Just before the sunrise
Paradisaea n:o 21 // Refined In Fire Collection
490 x 69 cm STIH
Warp: Hand painted mercerized cotton
Weft: Hand dyed pima cotton, dark blueish purple
Woven with a faux crackle type of a fancy twill
Ca. 280 g/sm
They say the night is darkest just before the dawn breaks. There’s a moment, somewhere in the pitch blackness of night, when it feels like the darkness will ever end. Endless, almost hopeless hours, the world lying still and silent, clock ticking so slow you’re close to despair.
In Finnish they call that moment “The Wolf’s Hour”, and there’s something very fitting in it.
Sometimes life stands still, and a shadow is cast over it. Sometimes life may seem to get stuck in the moment, unable to move forward, loaded with something we’d rather not have there, an burden we’d never have chosen ourselves. It may feel dark, and it may feel like the darkness simply never leaves - and there’s nearly nothing we can do about it. We cannot lift the night away, push it away, wish it away. All we can do is to endure it.
just when the hour is the darkest
a miraculous change happens.
Night grows old, gets weary and fragile, starts to fall into pieces. The night is the darkest just before this, before the Sun begins its slow ascent somewhere behind the horizon and inevitably, slowly, surely, the night dies. The night feels darkest just before this turning point. After it light will grow, grow, grow into a full day.

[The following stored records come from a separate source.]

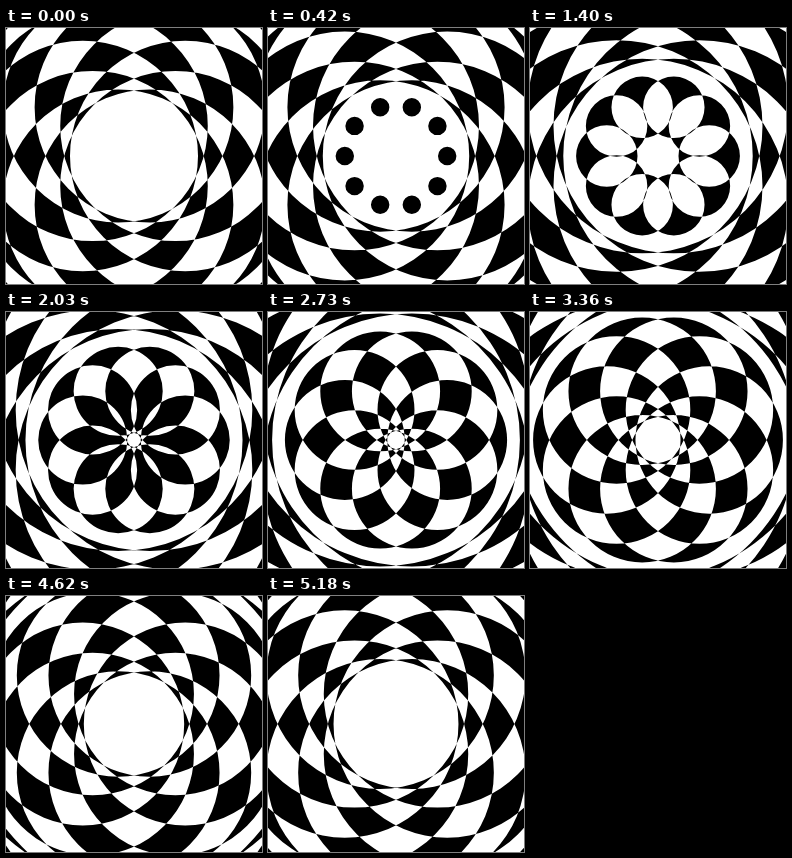
Write an HTML page that moves like this. It is 256 px wide and 256 px high and loops after 5250 ms.

```html
<!DOCTYPE html>
<html lang="en">
<head>
<meta charset="utf-8">
<title>Expanding circles</title>
<style>
  html, body { margin: 0; width: 100%; height: 100%; overflow: hidden; background: #fff; }
  svg { display: block; width: 100%; height: 100%; }
</style>
</head>
<body>
<svg viewBox="-128 -128 256 256">
  <path id="rings" fill="#000" fill-rule="evenodd"/>
</svg>
<script>
  const STEP = 70, STEPS = 75;
  const PETALS = 10, GENERATIONS = 3;
  const RING = 51.2;      // distance of each circle's centre from the middle
  const GROWTH = 115.2;   // radius gained per loop
  const rings = document.getElementById('rings');

  function circle(x, y, r) {
    return `M${x - r} ${y}a${r} ${r} 0 1 0 ${2 * r} 0a${r} ${r} 0 1 0 ${-2 * r} 0z`;
  }

  // Overlaps alternate black and white through the even-odd fill.
  function draw(ms) {
    const phase = Math.floor(ms / STEP) % STEPS / STEPS;
    let d = '';
    for (let g = 0; g < GENERATIONS; g++) {
      const r = GROWTH * (phase + g);
      if (r === 0) continue;
      for (let i = 0; i < PETALS; i++) {
        const angle = 2 * Math.PI * i / PETALS;
        d += circle(RING * Math.cos(angle), RING * Math.sin(angle), r);
      }
    }
    rings.setAttribute('d', d);
  }

  const start = performance.now();
  function tick() {
    draw(performance.now() - start);
    requestAnimationFrame(tick);
  }
  tick();
</script>
</body>
</html>
```
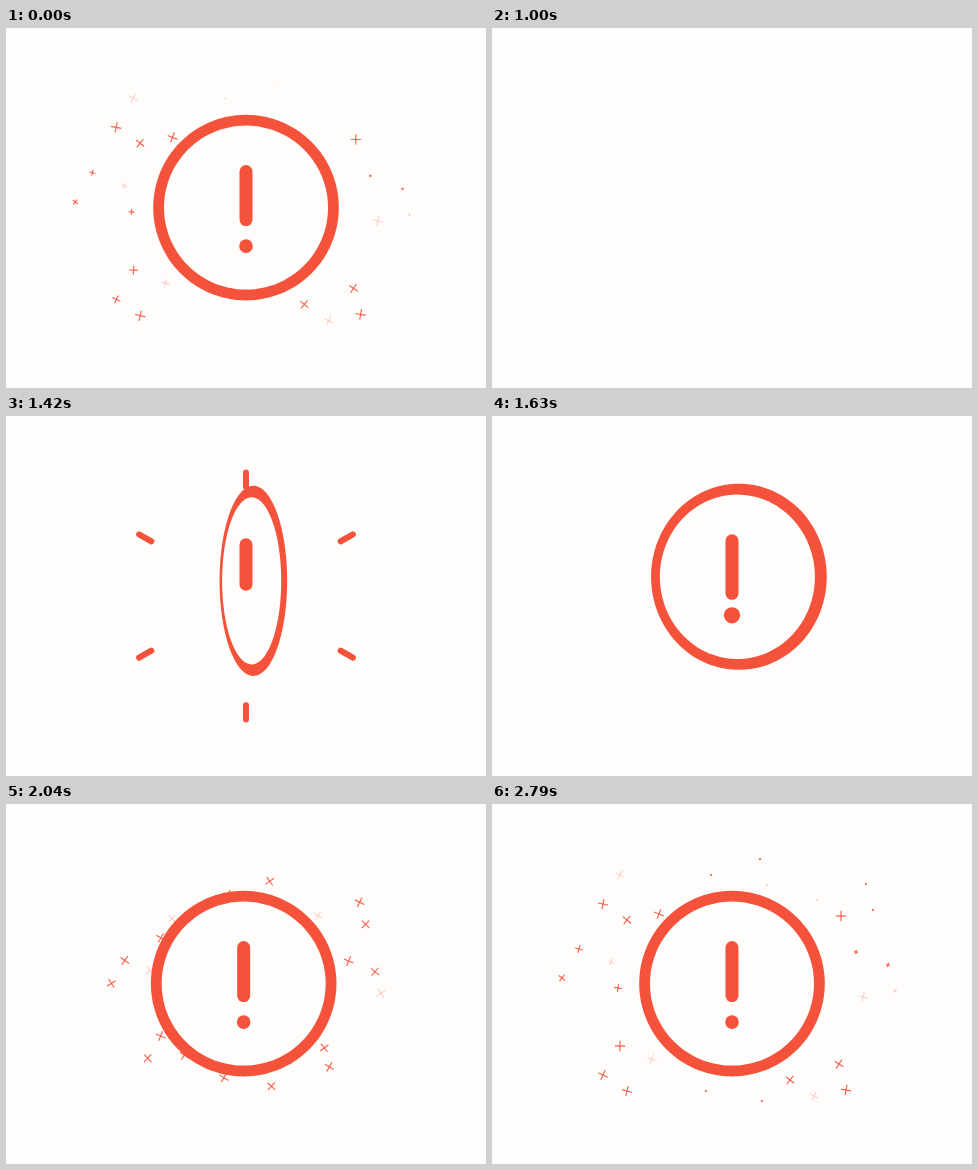
Animation of 480x360 px, one loop 2830 ms. Source, as an HTML page with a canvas:

```html
<!DOCTYPE html>
<html lang="en">
<head>
<meta charset="utf-8">
<title>Alert</title>
<style>
  html, body { margin: 0; width: 100%; height: 100%; overflow: hidden; background: #fffdfc; }
  canvas { display: block; width: 100%; height: 100%; }
</style>
</head>
<body>
<canvas id="stage" width="480" height="360"></canvas>
<script>
const ctx = document.getElementById('stage').getContext('2d');
const LOOP = 2830, RED = '#f5523b', PAPER = '#fffdfc', TAU = Math.PI * 2;
const BURST = { x: 240, y: 200, ease: 430, settle: 2790 };

const clamp = v => Math.min(1, Math.max(0, v));
const mix = (a, b, u) => a + (b - a) * u;
const part = (t, from, span) => clamp((t - from) / span);
const easeOut = (u, power) => 1 - Math.pow(1 - u, power);
const smooth = u => u * u * (3 - 2 * u);
const backOut = (u, c) => 1 + (c + 1) * Math.pow(u - 1, 3) + c * (u - 1) ** 2;

// Sparks settle in clusters that share one five-point pattern.
// + is a strong spark, - a faint one, . an empty place.
const pattern = [[0, 0], [17, -29], [49, -16], [56, 10], [24, 16]];
const clusters = [
  { x: 219, y: 71, born: 1305, sparks: '+.+-.' },
  { x: 325, y: 96, born: 1300, sparks: '-.+++' },
  { x: 347, y: 177, born: 1353, sparks: '.++--' },
  { x: 298, y: 276, born: 1535, sparks: '+.++-' },
  { x: 214, y: 287, born: 1300, sparks: '+..+.' },
  { x: 111, y: 271, born: 1485, sparks: '++-.+' },
  { x: 70, y: 174, born: 1430, sparks: '++-+.' },
  { x: 111, y: 100, born: 1630, sparks: '+-.++' }
];

const sparks = clusters.flatMap((c, n) => pattern.map(([dx, dy], i) => ({
  x: c.x + dx,
  y: c.y + dy,
  born: i === 4 ? mix(c.born, 1780, 0.75) : c.born,
  tilt: (n * 13 + i * 17) % 40,
  alpha: { '+': 0.9, '-': 0.24, '.': 0 }[c.sparks[i]]
}))).filter(s => s.alpha);

function line(x1, y1, x2, y2, width, cap) {
  ctx.lineWidth = width;
  ctx.lineCap = cap;
  ctx.beginPath();
  ctx.moveTo(x1, y1);
  ctx.lineTo(x2, y2);
  ctx.stroke();
}

function drawSpark({ x, y, born, tilt, alpha }, t) {
  const age = t - born;
  const size = 5.2 * clamp((1530 - age) / 220);
  if (size <= 0) return;
  const reach = ms => 1 - Math.exp(-ms / BURST.ease);
  const s = reach(age) / reach(BURST.settle - born);
  const turn = tilt + 20 * clamp((BURST.settle - t) / 750);
  ctx.save();
  ctx.globalAlpha = alpha;
  ctx.translate(mix(BURST.x, x, s), mix(BURST.y, y, s));
  ctx.rotate(turn * Math.PI / 180);
  line(-size, 0, size, 0, 1.15, 'butt');
  line(0, -size, 0, size, 1.15, 'butt');
  ctx.restore();
}

// Circle turned around its upright axis, seen in perspective
function turnedCircle(cx, cy, r, angle, color) {
  const c = Math.cos(angle), s = Math.sin(angle);
  ctx.beginPath();
  for (let i = 0; i < 120; i++) {
    const a = i / 120 * TAU, x = r * Math.cos(a);
    const zoom = 1 / (1 - x * s / 400);
    ctx.lineTo(cx + x * c * zoom, cy + r * Math.sin(a) * zoom);
  }
  ctx.closePath();
  ctx.fillStyle = color;
  ctx.fill();
}

function drawRing(cx, cy, t) {
  const angle = 225 * Math.PI / 180 * (1 - easeOut(part(t, 1080, 820), 2.18));
  turnedCircle(cx, cy, 92.8, angle, RED);
  turnedCircle(cx, cy, 82, angle, PAPER);
}

function drawRays(t) {
  const outer = mix(95, 139, easeOut(part(t, 1340, 200), 2));
  const inner = mix(95, 139, part(t, 1340, 250));
  if (outer <= inner) return;
  for (let i = 0; i < 6; i++) {
    const a = i * TAU / 6 - TAU / 4, c = Math.cos(a), s = Math.sin(a);
    line(240 + c * inner, 180 + s * inner, 240 + c * outer, 180 + s * outer, 6, 'round');
  }
}

function drawMark(cx, cy, t) {
  const length = 61 * backOut(part(t, 1294, 467), 1.7);
  const dot = 6.8 * backOut(part(t, 1430, 380), 2.6);
  if (length > 13) {
    const top = cy - 36;
    line(cx, top, cx, top + length - 13, 13, 'round');
  }
  if (dot > 0) {
    ctx.fillStyle = RED;
    ctx.beginPath();
    ctx.arc(cx, cy + 38.5, dot, 0, TAU);
    ctx.fill();
  }
}

// Rise from below, drop to rest, then a slight dip
function height(t) {
  const rise = mix(400, 159, easeOut(part(t, 1080, 480), 3));
  const drop = 20.6 * smooth(part(t, 1560, 390));
  return rise + drop + Math.sin(Math.PI * part(t, 2040, 540));
}

function shake(t) {
  const ms = Math.max(0, t - 1960);
  return 4.5 * Math.exp(-ms / 150) * Math.sin(ms / 120 * TAU);
}

function draw(t) {
  ctx.fillStyle = PAPER;
  ctx.fillRect(0, 0, 480, 360);
  if (t < 1080) return;
  ctx.strokeStyle = RED;
  if (t > 1700) sparks.forEach(s => drawSpark(s, t));
  const cx = 240 + shake(t), cy = height(t);
  drawRing(cx, cy, t);
  drawRays(t);
  drawMark(cx, cy, t);
}

// The first second shows the end of the previous burst
const start = performance.now();
function tick() {
  const t = Math.max(0, performance.now() - start) % LOOP;
  draw(t < 1000 ? t + LOOP : t);
  requestAnimationFrame(tick);
}
tick();
</script>
</body>
</html>
```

I wanted one of the Refined In Fire pieces to carry a strong message of hope. Sometimes our life is stuck, or partially stuck, in something we’d rather leave behind but cannot. It may be an old feeling, maybe as old as we are. It may be something that happened a year ago. A week ago. Or something we fear might happen. Or it may be something much bigger than we are. A sorrow that will not leave. A memory we cannot forget. Something else. Life is so full of everything and we cannot keep it all together; it’s overwhelming, and sometimes all of it simply crashes on us.
It’s easier to speak of the hardships of life after we’ve overcome them. Sometimes, though, all hardships are not so easy to overcome. Sometimes we cannot do anything about them - just wait. I wanted to give this specific wrap a strong message of hope to speak into those moments of our lives, to remind myself and anyone who might need the same reminder about the inevitability of daybreak.
Night has always lost this game.
It still will,
no matter how hopeless the night feels.
Life wouldn’t make sense without this hope. No matter how slow the night hours, there will be a new day. It won’t be the same as the days when we had no sorrows, but it will be a day full of light. We may still remember the pain, but it won’t have power over us - just like nighttime fears lose their strength in broad daylight.